* _What the task requires_:
No pictures, please. Output the lines from the start of the data through the line that contains "absolute; left: 0;", both included, exactly as they stand.

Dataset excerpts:
----------
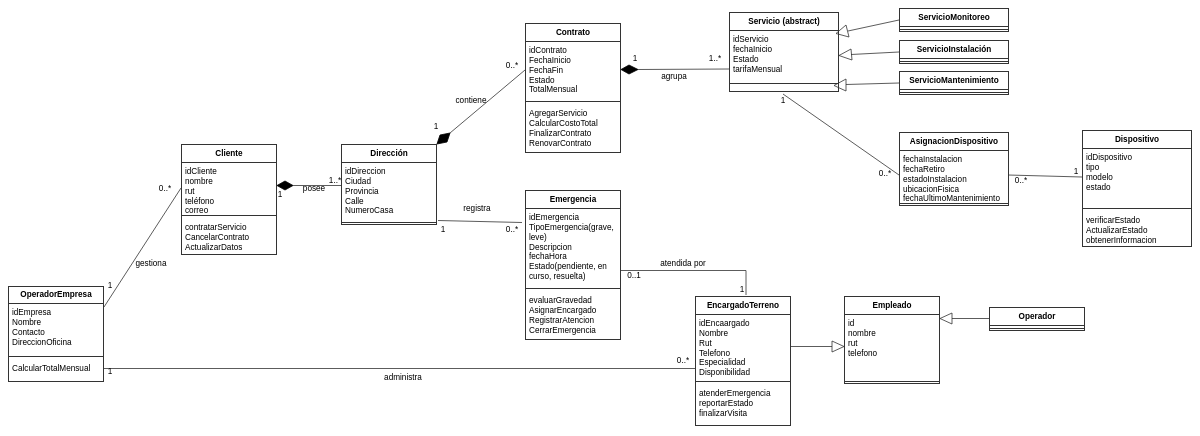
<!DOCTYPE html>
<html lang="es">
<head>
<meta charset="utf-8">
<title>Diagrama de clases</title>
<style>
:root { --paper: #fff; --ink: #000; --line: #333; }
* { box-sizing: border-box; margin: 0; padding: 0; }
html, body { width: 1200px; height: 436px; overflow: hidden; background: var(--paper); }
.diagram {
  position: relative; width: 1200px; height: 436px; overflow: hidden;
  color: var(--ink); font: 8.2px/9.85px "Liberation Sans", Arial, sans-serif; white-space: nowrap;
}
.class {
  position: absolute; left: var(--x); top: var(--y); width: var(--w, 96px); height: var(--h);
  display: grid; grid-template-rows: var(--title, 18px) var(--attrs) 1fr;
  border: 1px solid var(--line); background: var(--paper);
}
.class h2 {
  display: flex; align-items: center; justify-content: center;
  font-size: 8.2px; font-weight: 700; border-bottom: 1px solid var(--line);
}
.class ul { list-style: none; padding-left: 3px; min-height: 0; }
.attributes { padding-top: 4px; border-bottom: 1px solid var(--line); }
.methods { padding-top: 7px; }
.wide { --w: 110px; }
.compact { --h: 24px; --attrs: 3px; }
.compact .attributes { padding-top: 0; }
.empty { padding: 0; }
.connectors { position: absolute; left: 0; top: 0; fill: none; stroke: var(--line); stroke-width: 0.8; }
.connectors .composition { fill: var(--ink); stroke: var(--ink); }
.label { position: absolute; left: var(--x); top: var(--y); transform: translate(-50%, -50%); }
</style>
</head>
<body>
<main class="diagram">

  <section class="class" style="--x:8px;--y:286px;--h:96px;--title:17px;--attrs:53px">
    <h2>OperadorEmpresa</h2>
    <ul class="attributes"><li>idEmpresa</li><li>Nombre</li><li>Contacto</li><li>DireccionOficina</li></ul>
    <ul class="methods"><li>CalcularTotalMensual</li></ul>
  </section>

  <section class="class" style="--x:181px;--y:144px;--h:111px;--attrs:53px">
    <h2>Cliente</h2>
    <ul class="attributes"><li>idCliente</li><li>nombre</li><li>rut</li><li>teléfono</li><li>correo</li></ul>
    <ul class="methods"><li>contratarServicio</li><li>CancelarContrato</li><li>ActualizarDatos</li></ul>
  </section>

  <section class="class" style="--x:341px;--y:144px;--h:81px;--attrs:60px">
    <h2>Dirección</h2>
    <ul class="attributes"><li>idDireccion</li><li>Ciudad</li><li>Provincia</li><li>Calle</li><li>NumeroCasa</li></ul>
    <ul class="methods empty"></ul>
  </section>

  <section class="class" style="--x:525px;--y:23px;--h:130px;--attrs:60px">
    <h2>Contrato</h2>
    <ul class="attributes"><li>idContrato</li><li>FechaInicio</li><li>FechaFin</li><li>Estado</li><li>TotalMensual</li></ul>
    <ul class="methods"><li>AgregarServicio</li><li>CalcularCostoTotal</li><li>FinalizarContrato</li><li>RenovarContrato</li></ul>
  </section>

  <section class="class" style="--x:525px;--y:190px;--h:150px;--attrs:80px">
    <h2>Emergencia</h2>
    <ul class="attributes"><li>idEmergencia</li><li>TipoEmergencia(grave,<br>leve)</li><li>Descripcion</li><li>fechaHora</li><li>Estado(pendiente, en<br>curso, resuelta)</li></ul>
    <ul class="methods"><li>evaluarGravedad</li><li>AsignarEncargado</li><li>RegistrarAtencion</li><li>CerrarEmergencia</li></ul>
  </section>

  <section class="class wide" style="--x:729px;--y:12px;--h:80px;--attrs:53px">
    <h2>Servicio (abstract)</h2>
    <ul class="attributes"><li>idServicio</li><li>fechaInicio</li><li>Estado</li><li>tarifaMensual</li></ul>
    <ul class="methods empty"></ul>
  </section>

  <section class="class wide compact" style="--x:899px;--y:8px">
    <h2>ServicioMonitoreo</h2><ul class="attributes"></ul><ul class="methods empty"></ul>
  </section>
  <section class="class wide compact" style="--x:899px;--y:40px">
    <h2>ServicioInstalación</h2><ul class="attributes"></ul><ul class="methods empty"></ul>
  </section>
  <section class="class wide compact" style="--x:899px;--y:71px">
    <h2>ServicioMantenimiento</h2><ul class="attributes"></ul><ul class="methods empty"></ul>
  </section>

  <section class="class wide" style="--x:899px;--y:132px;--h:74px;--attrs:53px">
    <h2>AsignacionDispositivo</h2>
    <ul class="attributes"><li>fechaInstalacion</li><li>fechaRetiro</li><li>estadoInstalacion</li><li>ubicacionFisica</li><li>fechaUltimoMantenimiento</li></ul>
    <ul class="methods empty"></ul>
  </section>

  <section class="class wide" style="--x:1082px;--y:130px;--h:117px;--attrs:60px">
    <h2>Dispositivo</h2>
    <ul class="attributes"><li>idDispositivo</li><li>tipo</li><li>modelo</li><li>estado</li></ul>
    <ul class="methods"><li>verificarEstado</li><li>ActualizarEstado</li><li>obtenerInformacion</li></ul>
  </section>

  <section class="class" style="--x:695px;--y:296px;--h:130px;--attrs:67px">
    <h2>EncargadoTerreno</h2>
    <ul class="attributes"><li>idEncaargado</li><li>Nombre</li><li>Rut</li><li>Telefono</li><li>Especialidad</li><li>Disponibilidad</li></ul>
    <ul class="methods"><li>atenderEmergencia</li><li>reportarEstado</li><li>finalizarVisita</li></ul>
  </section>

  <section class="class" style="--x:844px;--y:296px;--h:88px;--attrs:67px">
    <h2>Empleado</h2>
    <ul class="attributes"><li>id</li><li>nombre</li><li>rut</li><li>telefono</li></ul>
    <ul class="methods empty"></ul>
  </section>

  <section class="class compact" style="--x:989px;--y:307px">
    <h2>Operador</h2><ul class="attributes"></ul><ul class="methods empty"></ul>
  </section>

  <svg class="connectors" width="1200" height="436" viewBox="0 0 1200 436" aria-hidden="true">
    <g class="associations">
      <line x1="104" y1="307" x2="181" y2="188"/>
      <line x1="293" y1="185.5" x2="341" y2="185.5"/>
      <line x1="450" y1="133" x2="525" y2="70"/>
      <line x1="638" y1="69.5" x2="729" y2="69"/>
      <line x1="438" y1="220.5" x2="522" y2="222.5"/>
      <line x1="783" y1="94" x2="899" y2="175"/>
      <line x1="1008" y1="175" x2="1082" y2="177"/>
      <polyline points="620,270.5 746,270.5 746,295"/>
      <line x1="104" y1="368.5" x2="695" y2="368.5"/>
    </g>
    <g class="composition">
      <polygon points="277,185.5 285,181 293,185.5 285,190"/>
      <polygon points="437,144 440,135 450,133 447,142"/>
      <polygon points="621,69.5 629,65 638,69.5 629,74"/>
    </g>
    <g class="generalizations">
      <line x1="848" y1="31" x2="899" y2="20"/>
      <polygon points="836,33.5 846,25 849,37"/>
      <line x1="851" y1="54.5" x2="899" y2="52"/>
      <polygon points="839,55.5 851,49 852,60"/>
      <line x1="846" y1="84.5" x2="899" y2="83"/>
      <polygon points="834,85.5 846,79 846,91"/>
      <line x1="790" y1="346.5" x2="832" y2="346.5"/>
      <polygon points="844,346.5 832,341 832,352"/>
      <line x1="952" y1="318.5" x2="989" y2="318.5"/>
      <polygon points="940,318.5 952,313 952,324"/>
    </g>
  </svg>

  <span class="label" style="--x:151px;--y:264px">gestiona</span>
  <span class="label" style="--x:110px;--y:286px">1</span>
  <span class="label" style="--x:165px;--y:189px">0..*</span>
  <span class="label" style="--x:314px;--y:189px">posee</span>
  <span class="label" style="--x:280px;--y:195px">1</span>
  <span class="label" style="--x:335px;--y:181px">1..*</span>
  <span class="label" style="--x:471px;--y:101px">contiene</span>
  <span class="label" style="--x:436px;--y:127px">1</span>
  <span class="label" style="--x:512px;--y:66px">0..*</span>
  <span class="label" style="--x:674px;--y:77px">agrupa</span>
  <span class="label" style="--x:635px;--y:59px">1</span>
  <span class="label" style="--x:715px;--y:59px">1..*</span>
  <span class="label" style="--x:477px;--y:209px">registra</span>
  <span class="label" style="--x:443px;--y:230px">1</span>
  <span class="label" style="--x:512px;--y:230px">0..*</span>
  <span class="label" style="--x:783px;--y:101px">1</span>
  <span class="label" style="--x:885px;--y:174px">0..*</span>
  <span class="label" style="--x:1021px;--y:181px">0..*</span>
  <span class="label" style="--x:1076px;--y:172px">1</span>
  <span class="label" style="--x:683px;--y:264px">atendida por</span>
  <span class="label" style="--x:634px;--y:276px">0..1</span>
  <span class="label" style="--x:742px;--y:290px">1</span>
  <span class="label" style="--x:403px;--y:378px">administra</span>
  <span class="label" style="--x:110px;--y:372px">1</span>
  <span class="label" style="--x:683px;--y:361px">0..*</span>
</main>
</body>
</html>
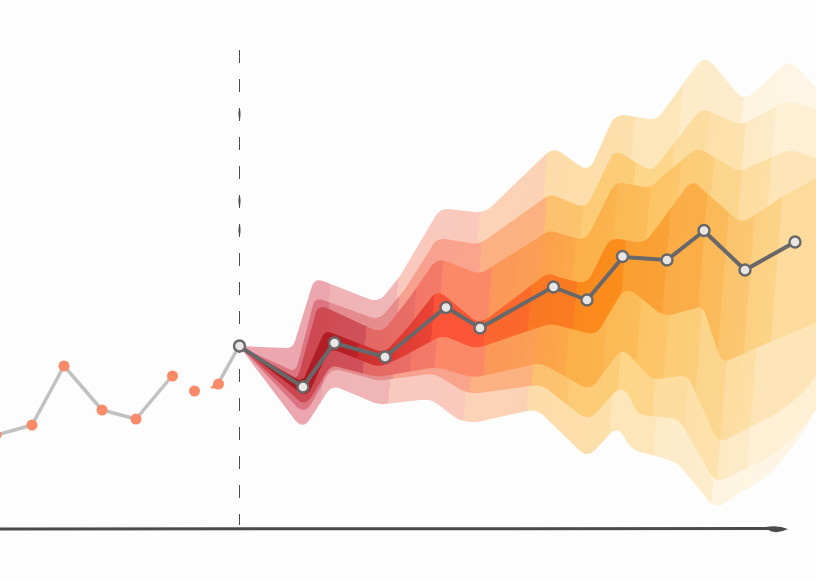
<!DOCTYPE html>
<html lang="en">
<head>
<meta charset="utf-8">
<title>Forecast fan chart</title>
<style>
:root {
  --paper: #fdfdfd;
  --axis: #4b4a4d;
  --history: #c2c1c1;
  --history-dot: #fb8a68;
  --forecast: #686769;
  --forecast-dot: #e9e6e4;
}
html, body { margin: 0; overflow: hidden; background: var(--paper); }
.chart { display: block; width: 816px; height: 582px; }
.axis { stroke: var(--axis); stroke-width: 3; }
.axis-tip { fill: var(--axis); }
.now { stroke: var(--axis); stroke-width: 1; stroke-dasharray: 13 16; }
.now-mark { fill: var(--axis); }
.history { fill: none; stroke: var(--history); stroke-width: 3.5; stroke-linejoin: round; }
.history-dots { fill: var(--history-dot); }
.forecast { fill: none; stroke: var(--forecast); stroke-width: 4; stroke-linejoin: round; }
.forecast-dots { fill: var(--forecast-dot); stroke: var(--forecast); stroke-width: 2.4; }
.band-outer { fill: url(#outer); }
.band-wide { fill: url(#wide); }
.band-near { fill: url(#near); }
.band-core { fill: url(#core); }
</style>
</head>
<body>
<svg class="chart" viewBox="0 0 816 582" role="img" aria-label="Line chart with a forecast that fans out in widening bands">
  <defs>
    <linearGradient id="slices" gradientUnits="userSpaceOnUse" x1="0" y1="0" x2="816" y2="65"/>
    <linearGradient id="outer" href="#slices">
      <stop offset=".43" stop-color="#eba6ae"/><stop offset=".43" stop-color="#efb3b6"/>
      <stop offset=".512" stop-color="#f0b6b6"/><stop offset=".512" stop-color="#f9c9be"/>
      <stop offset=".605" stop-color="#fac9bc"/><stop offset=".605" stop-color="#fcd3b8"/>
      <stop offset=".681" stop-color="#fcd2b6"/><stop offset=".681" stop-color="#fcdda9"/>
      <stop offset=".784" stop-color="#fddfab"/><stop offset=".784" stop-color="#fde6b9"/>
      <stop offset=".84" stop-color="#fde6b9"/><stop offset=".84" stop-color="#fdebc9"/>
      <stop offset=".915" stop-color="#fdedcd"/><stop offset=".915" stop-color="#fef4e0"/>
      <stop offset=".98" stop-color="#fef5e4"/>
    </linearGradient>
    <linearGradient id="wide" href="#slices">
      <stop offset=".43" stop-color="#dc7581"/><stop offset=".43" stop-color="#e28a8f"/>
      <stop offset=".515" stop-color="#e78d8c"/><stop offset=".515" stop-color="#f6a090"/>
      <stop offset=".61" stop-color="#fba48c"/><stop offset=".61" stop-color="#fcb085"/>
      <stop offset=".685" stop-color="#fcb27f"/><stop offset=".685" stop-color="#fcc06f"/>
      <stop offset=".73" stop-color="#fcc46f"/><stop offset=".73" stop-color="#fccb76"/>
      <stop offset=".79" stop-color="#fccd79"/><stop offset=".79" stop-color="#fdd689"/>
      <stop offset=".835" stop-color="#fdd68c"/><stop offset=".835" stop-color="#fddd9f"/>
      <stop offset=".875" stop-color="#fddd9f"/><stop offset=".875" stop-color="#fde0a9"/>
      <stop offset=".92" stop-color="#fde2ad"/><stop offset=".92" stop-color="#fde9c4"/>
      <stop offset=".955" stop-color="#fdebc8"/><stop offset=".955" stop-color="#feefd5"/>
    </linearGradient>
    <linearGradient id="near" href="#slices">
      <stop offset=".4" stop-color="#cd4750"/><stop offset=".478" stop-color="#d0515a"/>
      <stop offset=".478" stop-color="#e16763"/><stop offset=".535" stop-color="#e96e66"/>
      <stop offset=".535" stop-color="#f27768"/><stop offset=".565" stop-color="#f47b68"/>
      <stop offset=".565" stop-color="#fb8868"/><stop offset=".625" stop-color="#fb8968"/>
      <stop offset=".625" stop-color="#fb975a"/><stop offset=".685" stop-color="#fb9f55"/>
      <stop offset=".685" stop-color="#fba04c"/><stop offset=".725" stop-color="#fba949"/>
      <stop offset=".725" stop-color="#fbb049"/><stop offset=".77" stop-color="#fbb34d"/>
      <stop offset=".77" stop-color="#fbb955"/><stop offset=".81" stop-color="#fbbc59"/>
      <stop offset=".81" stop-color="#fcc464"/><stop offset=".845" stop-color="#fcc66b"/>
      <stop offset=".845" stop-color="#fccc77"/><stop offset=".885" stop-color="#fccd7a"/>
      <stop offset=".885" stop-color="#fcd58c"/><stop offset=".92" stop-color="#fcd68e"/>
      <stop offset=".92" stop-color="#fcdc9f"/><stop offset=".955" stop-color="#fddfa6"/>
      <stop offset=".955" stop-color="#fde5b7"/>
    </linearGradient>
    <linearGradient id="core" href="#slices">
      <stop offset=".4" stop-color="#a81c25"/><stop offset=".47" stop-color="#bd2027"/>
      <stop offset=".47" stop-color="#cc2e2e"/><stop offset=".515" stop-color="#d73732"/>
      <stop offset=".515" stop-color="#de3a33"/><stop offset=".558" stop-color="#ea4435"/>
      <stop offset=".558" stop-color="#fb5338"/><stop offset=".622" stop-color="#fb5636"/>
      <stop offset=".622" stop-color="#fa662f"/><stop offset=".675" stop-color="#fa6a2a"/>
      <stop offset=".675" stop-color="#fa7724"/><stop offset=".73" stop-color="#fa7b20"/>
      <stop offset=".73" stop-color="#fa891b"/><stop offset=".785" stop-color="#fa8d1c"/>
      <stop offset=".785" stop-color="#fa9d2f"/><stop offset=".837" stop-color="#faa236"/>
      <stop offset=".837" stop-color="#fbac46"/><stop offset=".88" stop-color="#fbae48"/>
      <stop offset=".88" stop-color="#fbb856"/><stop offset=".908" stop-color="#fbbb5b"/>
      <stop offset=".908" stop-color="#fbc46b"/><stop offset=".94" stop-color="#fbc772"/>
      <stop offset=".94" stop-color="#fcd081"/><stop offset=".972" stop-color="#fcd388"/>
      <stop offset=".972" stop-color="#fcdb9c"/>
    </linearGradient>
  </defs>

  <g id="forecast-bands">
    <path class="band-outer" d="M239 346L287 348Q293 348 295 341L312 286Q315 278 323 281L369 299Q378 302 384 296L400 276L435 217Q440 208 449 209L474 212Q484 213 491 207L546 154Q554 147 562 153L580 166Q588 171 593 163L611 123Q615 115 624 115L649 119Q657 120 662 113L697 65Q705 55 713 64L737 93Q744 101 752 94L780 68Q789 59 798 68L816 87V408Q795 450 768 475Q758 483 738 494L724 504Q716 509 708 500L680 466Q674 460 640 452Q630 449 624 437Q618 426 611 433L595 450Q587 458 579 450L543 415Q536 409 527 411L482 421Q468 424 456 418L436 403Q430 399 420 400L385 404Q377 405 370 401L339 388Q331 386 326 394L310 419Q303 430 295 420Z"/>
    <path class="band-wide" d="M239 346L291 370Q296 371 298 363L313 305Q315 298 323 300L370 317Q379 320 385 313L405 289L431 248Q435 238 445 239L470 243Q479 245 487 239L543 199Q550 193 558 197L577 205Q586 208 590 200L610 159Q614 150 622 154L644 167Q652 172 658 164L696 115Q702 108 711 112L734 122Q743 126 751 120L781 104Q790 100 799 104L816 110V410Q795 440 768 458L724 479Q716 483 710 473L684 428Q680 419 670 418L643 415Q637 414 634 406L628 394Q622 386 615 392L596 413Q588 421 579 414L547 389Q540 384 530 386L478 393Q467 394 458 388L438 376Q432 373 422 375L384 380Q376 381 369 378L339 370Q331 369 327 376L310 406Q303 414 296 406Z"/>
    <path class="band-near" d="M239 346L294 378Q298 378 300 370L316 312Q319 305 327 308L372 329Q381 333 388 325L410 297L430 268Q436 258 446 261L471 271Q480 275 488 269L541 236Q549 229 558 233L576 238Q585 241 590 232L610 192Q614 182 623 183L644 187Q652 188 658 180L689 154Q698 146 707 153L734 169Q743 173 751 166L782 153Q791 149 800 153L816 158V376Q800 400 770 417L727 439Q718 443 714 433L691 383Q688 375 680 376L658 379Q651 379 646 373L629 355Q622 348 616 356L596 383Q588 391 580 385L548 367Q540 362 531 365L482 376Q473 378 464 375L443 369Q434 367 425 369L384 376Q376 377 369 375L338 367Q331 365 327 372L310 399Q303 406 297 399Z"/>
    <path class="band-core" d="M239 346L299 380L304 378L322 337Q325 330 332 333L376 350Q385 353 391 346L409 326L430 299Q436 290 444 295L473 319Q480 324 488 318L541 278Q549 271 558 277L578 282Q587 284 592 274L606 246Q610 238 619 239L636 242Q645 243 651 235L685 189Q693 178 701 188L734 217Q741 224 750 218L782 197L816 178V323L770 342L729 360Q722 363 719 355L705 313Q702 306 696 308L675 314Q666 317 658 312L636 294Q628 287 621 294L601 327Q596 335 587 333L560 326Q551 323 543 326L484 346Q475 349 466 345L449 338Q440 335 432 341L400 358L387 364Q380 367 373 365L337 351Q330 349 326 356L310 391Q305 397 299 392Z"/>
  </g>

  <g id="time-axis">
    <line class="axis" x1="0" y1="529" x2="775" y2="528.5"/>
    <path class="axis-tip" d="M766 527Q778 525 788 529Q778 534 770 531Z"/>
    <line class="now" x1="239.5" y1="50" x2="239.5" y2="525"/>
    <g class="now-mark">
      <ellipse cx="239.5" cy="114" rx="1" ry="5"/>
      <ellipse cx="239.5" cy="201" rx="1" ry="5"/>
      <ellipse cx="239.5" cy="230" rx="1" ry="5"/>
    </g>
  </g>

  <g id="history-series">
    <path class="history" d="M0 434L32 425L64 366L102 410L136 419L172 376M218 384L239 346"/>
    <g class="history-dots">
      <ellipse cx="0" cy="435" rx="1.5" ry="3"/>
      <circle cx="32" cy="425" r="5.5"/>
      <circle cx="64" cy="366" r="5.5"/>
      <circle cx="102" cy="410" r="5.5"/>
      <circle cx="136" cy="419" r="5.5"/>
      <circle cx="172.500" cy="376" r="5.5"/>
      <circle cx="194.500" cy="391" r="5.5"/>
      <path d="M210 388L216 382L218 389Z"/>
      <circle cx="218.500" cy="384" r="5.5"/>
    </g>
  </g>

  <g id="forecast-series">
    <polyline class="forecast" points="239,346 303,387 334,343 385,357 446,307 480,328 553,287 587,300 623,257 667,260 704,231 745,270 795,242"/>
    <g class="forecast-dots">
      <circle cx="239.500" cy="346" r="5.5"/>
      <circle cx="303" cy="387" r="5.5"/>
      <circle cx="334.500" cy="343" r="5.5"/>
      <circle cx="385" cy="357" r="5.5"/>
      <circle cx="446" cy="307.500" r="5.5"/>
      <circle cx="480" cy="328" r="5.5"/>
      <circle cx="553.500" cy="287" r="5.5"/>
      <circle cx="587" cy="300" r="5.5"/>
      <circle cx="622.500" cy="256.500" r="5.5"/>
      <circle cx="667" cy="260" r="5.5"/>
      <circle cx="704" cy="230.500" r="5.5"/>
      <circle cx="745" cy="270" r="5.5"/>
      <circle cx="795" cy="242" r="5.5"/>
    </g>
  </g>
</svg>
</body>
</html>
----------
* _The answer_:
<!DOCTYPE html>
<html lang="es">
<head>
<meta charset="utf-8">
<title>Diagrama de clases</title>
<style>
:root { --paper: #fff; --ink: #000; --line: #333; }
* { box-sizing: border-box; margin: 0; padding: 0; }
html, body { width: 1200px; height: 436px; overflow: hidden; background: var(--paper); }
.diagram {
  position: relative; width: 1200px; height: 436px; overflow: hidden;
  color: var(--ink); font: 8.2px/9.85px "Liberation Sans", Arial, sans-serif; white-space: nowrap;
}
.class {
  position: absolute; left: var(--x); top: var(--y); width: var(--w, 96px); height: var(--h);
  display: grid; grid-template-rows: var(--title, 18px) var(--attrs) 1fr;
  border: 1px solid var(--line); background: var(--paper);
}
.class h2 {
  display: flex; align-items: center; justify-content: center;
  font-size: 8.2px; font-weight: 700; border-bottom: 1px solid var(--line);
}
.class ul { list-style: none; padding-left: 3px; min-height: 0; }
.attributes { padding-top: 4px; border-bottom: 1px solid var(--line); }
.methods { padding-top: 7px; }
.wide { --w: 110px; }
.compact { --h: 24px; --attrs: 3px; }
.compact .attributes { padding-top: 0; }
.empty { padding: 0; }
.connectors { position: absolute; left: 0; top: 0; fill: none; stroke: var(--line); stroke-width: 0.8; }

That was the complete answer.